[Assignment]: All lines holding the word "first" are to be copied from the records beneath.

[Saved data entries]
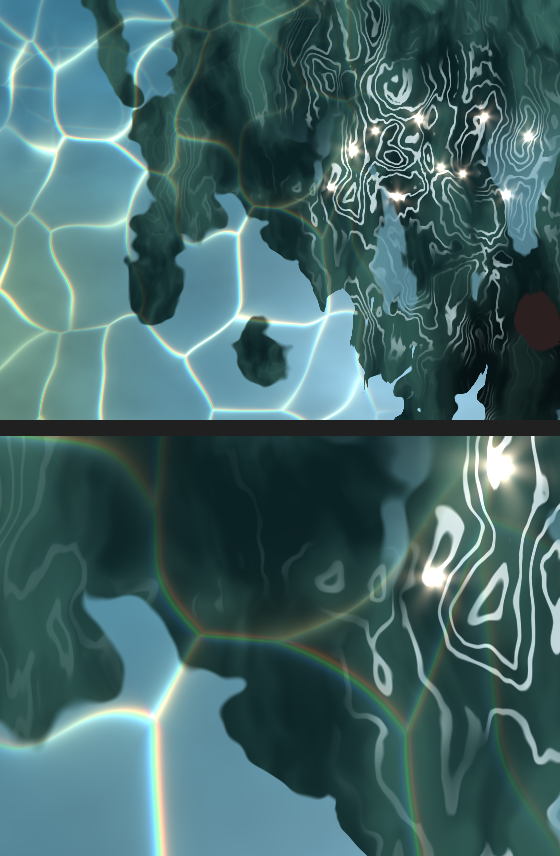
Top: the whole. Bottom: its middle third, enlarged.
Write a Shadertoy shader that draws this texture.

```glsl
// Sunlit pool water: a net of caustics, dark tree reflections and sun sparkles.

float hash(vec2 p) {
    p = fract(p * vec2(0.1031, 0.1137));
    p += dot(p, p.yx + 33.33);
    return fract((p.x + p.y) * p.x * 17.0);
}

float noise(vec2 p) {
    vec2 i = floor(p), f = fract(p);
    f = f * f * (3.0 - 2.0 * f);
    return mix(mix(hash(i), hash(i + vec2(1, 0)), f.x),
               mix(hash(i + vec2(0, 1)), hash(i + vec2(1, 1)), f.x), f.y);
}

float fbm(vec2 p) {
    float sum = 0.0, gain = 0.53;
    for (int i = 0; i < 4; i++) {
        sum += gain * noise(p);
        p = mat2(1.6, 1.2, -1.2, 1.6) * p + 7.3;
        gain *= 0.5;
    }
    return sum;
}

float segment(vec2 p, vec2 a, vec2 b) {
    vec2 ab = b - a;
    return length(p - a - ab * clamp(dot(p - a, ab) / dot(ab, ab), 0.0, 1.0));
}

// Gap between the nearest two cell points: zero along the light net
float cellGap(vec2 p) {
    vec2 cell = floor(p);
    float first = 9.0, second = 9.0;
    for (int y = -1; y <= 1; y++)
    for (int x = -1; x <= 1; x++) {
        vec2 c = cell + vec2(x, y);
        float d = length(c + vec2(hash(c + 11.0), hash(c + 47.0)) - p);
        second = min(second, max(first, d));
        first = min(first, d);
    }
    return second - first;
}

float caustic(vec2 p) {
    vec2 bend = vec2(noise(p * 7.0), noise(p * 7.0 + 31.0)) - 0.5;
    p += 0.13 * bend;
    float gap = cellGap(p * vec2(5.6, 4.3) + 3.0);
    float strength = smoothstep(0.2, 0.75, noise(p * 6.0 + 19.0));
    float net = exp(-gap * 30.0) + 0.28 * exp(-gap * 7.0);
    float fine = exp(-cellGap(p * 10.0 + 8.0) * 22.0) * smoothstep(0.5, 1.0, p.y);
    return net * (0.3 + 0.8 * strength) + 0.35 * fine * strength;
}

// Positive inside the reflected trees
float treeField(vec2 p) {
    float right = smoothstep(0.55, 0.9, p.x);
    vec2 w = p + 0.10 * (vec2(fbm(p * 7.0), fbm(p * 7.0 + 40.0)) - 0.5);
    w += 0.035 * (vec2(noise(p * 34.0), noise(p * 30.0 + 9.0)) - 0.5);
    float body = w.x - mix(1.02, 0.42, smoothstep(0.0, 0.75, w.y));
    float fingers = fbm(vec2(w.x * 15.0, w.y * 4.5) + 5.0) - 0.48;
    body += fingers * 0.75 * right * (1.0 - smoothstep(0.35, 0.75, p.y));
    float trunk = 0.035 - segment(w, vec2(0.24, 1.03), vec2(0.31, 0.78));
    trunk = max(trunk, 0.085 - segment(w, vec2(0.40, 0.69), vec2(0.44, 0.52)));
    trunk = max(trunk, 0.065 - segment(w, vec2(0.39, 0.45), vec2(0.35, 0.29)));
    trunk = max(trunk, 0.042 - segment(w, vec2(0.60, 0.19), vec2(0.64, 0.13)));
    return max(body, trunk);
}

void mainImage(out vec4 fragColor, in vec2 fragCoord) {
    vec2 p = fragCoord / iResolution.y;
    float pixel = 1.0 / iResolution.y;

    // Open water: deep teal above, sandy green at left, sky blue at the bottom
    float swell = fbm(p * vec2(4.0, 6.0));
    vec3 water = mix(vec3(0.35, 0.55, 0.62), vec3(0.23, 0.46, 0.56), smoothstep(0.3, 1.0, p.y));
    float sand = (1.0 - smoothstep(0.0, 0.48, p.x)) * (1.0 - smoothstep(0.3, 0.75, p.y));
    water = mix(water, vec3(0.41, 0.58, 0.53), sand);
    float sky = smoothstep(0.45, 0.95, p.x) * (1.0 - smoothstep(0.2, 0.65, p.y));
    water = mix(water, vec3(0.56, 0.75, 0.84), sky);
    water *= 0.82 + 0.36 * swell;

    // Tree shade with leafy green ripples
    float tree = smoothstep(-0.003 - pixel, 0.003 + pixel, treeField(p));
    vec2 ripple = p * vec2(16.0, 6.0);
    ripple += 1.8 * (vec2(fbm(p * 6.0), fbm(p * 6.0 + 23.0)) - 0.5);
    float wave = fbm(ripple);
    vec3 shade = mix(vec3(0.04, 0.13, 0.14), vec3(0.18, 0.34, 0.32), smoothstep(0.25, 0.75, wave));
    float leafy = smoothstep(0.6, 0.95, p.y) * smoothstep(0.45, 0.72, fbm(ripple * 0.8 + 13.0));
    shade = mix(shade, vec3(0.26, 0.48, 0.44), 0.6 * leafy);
    float corner = smoothstep(0.95, 1.15, p.x) * (1.0 - smoothstep(0.15, 0.5, p.y));
    shade *= 1.0 - 0.5 * corner;

    // Liquid contour rings of bright sky
    float level = noise(ripple * 1.2 + 3.0) * 0.7 + wave * 0.5;
    float contour = abs(fract(level * 9.0) - 0.5);
    float ring = 1.0 - smoothstep(0.06, 0.13 + fwidth(level) * 5.0, contour);
    float glint = exp(-pow(length((p - vec2(1.0, 0.58)) * vec2(2.2, 3.2)), 2.0));
    float patches = smoothstep(0.46, 0.66, fbm(p * vec2(8.0, 5.0) + 17.0));
    float silver = ring * patches * smoothstep(0.6, 0.8, p.x) * (0.35 + 0.6 * glint + 0.4 * corner);
    silver += ring * 0.45 * glint * smoothstep(0.45, 0.6, wave);
    shade = mix(shade, vec3(0.76, 0.85, 0.87), clamp(silver, 0.0, 0.95));
    float hole = smoothstep(0.59, 0.62, fbm(ripple * 0.55 + 29.0)) * smoothstep(0.6, 0.8, p.x);
    shade = mix(shade, vec3(0.42, 0.63, 0.70), 0.75 * hole * (1.0 - smoothstep(0.5, 0.8, p.y)));
    vec3 color = mix(water, shade, tree);

    // Caustic net, split into colours by refraction
    vec2 split = vec2(0.0035, 0.0025);
    vec3 net = vec3(caustic(p - split), caustic(p), caustic(p + split));
    float reach = mix(1.0, 0.42, tree) * (1.0 - smoothstep(0.65, 1.0, p.x));
    color += net * vec3(0.58, 0.54, 0.36) * reach;

    // Russet leaf shadow at the right rim
    float leaf = length((p - vec2(1.28, 0.23)) * vec2(1.0, 0.75)) + 0.05 * (wave - 0.5);
    color = mix(color, vec3(0.17, 0.12, 0.12), 1.0 - smoothstep(0.045, 0.053, leaf));

    // Warm sun sparkles with short rays
    for (int i = 0; i < 10; i++) {
        float k = float(i);
        vec2 d = p - vec2(0.79 + 0.052 * k, 0.63 + 0.1 * sin(k * 2.4 + 4.0));
        float r = length(d), angle = atan(d.y, d.x);
        float ray = 0.75 + 0.25 * cos(angle * 6.0 + k);
        float size = 0.7 + 0.5 * hash(vec2(k, 5.0));
        color += vec3(1.0, 0.68, 0.55) * exp(-r / (0.017 * size * ray)) * 0.9;
        color += vec3(1.0, 0.92, 0.85) * exp(-r * r / (0.00009 * size));
    }
    fragColor = vec4(clamp(color, 0.0, 1.0), 1.0);
}
```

[Task answer]:
    float first = 9.0, second = 9.0;
        second = min(second, max(first, d));
        first = min(first, d);
    return second - first;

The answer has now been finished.